Search the records below for the word "none". Copy each line where it occurs.
=======
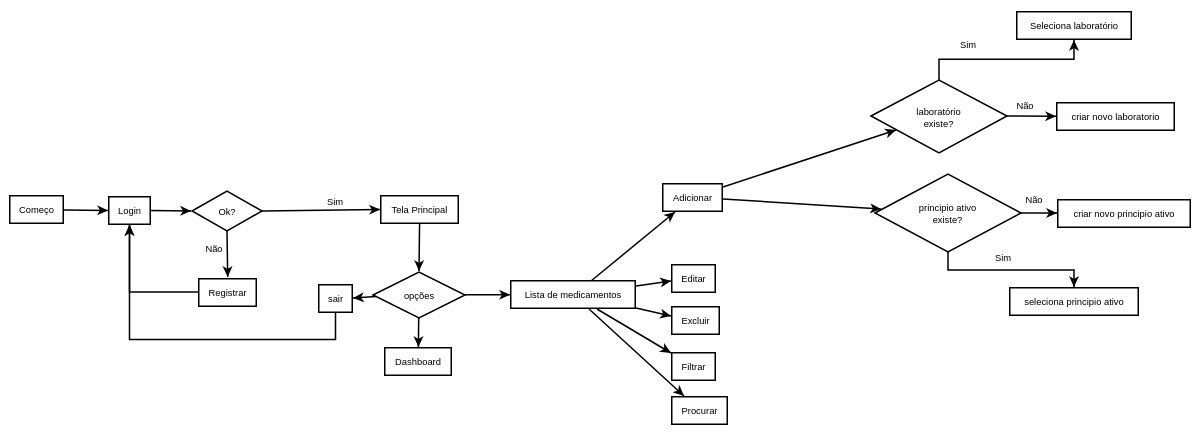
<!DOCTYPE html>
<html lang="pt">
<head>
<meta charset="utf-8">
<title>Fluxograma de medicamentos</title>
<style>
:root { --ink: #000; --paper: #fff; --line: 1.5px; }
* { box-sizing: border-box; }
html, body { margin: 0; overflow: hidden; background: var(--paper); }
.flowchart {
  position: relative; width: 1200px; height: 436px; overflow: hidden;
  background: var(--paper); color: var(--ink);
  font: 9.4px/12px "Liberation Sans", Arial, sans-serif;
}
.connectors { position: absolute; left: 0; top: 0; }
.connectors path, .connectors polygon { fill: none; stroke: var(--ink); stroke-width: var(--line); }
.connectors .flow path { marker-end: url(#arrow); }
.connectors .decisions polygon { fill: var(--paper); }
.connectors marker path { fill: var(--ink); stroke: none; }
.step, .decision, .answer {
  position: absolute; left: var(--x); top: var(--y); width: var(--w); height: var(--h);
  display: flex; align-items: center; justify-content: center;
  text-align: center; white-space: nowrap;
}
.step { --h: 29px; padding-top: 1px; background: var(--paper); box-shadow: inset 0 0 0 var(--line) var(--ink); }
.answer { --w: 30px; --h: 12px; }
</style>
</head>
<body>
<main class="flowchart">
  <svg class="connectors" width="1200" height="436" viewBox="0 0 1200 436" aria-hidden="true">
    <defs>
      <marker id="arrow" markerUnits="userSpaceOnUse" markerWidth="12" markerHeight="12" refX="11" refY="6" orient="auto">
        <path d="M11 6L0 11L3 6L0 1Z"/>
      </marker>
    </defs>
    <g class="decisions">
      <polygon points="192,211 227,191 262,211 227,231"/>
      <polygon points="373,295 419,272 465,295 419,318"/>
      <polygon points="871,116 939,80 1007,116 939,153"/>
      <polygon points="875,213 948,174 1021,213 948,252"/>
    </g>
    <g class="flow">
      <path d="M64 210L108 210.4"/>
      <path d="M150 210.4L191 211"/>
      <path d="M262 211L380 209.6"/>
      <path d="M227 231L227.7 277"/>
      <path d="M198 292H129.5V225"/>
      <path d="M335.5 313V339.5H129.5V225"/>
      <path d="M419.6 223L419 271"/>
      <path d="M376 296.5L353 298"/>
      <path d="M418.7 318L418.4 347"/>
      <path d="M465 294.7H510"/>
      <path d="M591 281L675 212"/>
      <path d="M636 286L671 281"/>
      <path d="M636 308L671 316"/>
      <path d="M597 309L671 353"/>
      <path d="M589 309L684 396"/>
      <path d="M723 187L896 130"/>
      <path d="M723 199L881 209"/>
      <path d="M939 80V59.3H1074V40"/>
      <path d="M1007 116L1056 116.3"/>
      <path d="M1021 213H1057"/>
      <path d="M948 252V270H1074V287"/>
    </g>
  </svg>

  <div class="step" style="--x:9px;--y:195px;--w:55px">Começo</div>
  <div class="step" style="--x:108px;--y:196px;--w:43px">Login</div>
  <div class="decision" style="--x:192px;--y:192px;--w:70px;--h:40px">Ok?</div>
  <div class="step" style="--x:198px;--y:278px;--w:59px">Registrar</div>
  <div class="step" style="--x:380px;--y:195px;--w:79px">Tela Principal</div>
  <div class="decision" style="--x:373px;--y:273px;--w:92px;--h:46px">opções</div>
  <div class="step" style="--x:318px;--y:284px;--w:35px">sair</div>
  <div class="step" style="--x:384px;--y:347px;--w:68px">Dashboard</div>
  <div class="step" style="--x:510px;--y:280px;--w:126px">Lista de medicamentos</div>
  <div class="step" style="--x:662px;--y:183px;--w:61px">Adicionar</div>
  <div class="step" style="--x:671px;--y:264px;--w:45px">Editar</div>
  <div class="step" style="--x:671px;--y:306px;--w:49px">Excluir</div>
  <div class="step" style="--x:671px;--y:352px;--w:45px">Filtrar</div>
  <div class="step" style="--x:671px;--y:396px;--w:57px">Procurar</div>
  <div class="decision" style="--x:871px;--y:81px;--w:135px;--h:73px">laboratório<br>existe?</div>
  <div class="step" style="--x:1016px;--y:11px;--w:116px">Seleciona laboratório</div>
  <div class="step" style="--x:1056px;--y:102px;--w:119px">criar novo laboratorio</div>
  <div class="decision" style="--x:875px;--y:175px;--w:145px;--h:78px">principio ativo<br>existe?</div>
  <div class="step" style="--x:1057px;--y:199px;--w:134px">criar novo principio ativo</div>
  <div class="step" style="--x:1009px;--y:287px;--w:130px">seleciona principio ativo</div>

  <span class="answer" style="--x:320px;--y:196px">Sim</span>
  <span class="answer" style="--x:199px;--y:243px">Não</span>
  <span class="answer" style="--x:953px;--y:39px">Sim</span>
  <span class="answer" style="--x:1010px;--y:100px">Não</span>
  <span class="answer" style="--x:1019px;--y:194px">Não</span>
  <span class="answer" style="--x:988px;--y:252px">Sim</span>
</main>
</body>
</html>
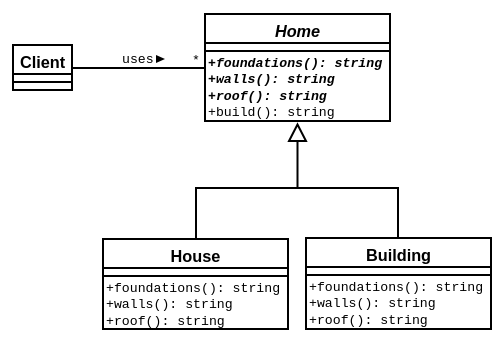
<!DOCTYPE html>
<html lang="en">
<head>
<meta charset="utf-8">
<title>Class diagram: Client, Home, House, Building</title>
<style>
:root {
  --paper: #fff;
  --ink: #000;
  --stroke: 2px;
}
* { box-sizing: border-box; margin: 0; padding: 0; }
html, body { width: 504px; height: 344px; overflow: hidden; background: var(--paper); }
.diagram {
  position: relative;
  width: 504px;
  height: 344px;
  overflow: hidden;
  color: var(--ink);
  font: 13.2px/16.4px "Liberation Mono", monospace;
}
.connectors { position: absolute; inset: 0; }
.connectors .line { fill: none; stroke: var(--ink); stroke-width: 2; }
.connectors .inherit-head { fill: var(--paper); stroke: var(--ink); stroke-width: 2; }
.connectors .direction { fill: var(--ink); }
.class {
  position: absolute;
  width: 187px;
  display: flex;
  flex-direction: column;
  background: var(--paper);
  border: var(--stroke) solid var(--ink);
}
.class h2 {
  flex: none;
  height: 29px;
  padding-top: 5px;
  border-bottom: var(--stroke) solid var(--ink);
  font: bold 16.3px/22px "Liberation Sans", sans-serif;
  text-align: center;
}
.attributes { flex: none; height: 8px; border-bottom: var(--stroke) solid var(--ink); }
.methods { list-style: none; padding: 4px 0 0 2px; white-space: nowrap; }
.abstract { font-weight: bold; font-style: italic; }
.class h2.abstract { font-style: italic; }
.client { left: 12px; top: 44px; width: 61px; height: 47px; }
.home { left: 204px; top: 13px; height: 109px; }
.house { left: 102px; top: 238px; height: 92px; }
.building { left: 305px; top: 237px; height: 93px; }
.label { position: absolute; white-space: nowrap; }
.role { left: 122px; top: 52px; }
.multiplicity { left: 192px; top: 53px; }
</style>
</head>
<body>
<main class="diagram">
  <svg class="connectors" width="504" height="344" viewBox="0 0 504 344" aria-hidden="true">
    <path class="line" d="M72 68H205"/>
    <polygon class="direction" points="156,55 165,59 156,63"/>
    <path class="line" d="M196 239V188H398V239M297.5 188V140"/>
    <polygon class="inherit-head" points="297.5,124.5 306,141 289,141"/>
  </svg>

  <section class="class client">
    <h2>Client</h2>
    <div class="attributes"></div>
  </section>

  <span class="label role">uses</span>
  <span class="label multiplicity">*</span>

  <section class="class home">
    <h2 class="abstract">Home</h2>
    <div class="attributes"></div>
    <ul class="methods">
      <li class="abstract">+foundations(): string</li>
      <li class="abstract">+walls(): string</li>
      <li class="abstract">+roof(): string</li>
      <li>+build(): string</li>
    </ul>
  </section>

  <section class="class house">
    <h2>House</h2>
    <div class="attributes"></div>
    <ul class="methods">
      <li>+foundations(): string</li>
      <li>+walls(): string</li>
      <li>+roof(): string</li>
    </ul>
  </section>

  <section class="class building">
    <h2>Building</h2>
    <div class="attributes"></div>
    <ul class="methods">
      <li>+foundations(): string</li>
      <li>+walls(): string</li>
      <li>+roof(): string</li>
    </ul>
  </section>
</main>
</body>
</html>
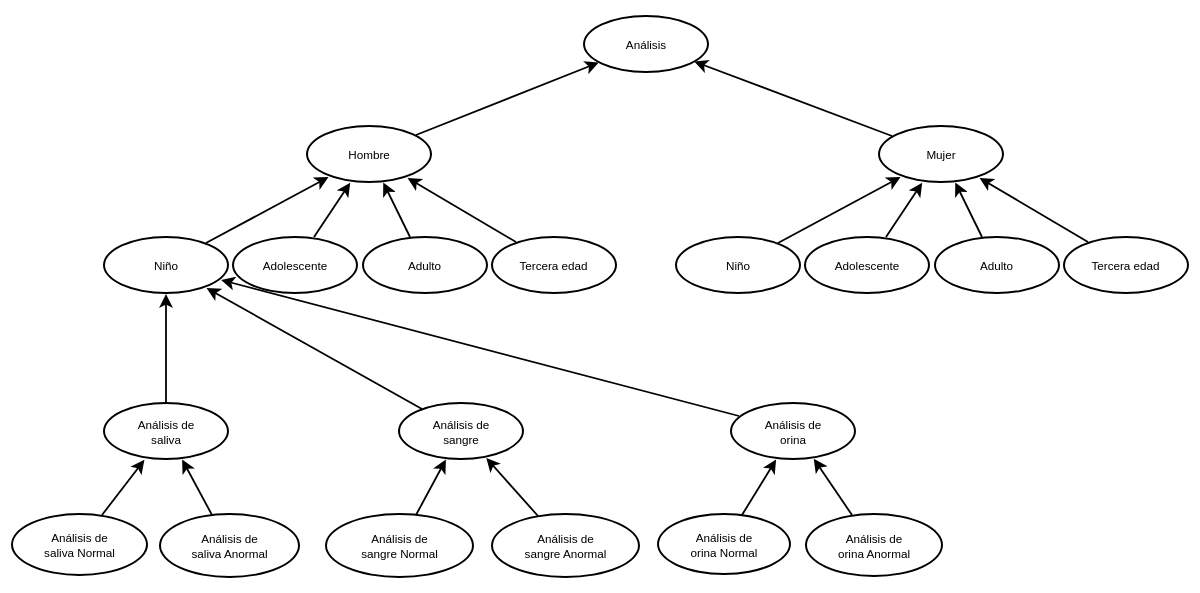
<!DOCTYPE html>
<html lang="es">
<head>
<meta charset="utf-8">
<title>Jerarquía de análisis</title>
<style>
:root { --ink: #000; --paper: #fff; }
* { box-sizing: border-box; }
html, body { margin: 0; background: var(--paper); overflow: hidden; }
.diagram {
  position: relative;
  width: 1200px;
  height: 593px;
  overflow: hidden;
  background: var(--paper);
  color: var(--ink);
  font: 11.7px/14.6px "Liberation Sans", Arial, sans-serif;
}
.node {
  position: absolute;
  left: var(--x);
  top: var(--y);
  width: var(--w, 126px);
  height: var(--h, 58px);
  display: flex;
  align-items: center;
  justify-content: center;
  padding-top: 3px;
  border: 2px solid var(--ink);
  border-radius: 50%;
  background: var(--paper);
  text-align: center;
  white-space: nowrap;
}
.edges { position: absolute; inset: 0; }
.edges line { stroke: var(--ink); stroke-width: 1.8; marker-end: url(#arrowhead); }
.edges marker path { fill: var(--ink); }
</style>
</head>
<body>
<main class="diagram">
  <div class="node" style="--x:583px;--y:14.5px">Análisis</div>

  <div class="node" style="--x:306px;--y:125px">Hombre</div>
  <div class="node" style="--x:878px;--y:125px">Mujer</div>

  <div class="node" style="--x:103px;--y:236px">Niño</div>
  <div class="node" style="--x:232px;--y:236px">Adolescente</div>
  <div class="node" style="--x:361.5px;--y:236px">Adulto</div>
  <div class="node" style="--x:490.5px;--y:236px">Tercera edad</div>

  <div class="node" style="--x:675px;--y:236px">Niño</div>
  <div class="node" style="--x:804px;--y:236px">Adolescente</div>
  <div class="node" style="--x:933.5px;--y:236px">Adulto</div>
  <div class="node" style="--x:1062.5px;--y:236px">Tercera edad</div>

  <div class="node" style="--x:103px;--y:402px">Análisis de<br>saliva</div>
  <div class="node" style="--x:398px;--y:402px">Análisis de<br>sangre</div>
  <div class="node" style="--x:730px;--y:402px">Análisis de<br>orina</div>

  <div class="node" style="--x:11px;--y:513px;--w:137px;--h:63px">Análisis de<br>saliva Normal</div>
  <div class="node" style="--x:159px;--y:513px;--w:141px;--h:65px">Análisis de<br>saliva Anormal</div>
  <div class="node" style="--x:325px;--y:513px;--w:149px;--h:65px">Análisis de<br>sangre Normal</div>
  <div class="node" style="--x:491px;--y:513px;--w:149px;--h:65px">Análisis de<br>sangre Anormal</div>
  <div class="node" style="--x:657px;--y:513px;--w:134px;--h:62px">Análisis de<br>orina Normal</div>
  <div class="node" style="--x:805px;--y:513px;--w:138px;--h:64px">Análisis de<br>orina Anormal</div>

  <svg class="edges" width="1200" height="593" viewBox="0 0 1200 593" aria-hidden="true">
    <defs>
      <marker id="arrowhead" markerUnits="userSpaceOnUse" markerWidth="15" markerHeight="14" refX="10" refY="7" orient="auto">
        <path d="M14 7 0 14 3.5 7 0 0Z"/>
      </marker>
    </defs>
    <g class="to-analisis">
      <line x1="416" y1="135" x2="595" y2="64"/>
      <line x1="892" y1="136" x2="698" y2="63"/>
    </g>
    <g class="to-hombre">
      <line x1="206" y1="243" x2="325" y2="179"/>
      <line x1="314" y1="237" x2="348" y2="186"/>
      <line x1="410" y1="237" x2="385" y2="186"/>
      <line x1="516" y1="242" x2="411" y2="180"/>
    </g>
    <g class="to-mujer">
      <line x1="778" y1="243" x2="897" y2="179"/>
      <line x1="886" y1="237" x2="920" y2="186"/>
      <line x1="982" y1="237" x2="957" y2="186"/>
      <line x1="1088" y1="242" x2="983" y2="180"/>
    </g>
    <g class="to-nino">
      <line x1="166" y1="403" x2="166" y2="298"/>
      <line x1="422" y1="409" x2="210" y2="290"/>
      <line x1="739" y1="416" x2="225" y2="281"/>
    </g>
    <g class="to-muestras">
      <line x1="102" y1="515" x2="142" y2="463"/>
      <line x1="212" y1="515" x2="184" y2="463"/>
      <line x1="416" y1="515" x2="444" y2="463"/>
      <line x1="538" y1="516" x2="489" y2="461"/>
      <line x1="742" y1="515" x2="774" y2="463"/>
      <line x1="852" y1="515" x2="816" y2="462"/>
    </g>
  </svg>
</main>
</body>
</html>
=======
> [EXPECTED OUTPUT]
.connectors path, .connectors polygon { fill: none; stroke: var(--ink); stroke-width: var(--line); }
.connectors marker path { fill: var(--ink); stroke: none; }
.connectors .line { fill: none; stroke: var(--ink); stroke-width: 2; }
  flex: none;
.attributes { flex: none; height: 8px; border-bottom: var(--stroke) solid var(--ink); }
.methods { list-style: none; padding: 4px 0 0 2px; white-space: nowrap; }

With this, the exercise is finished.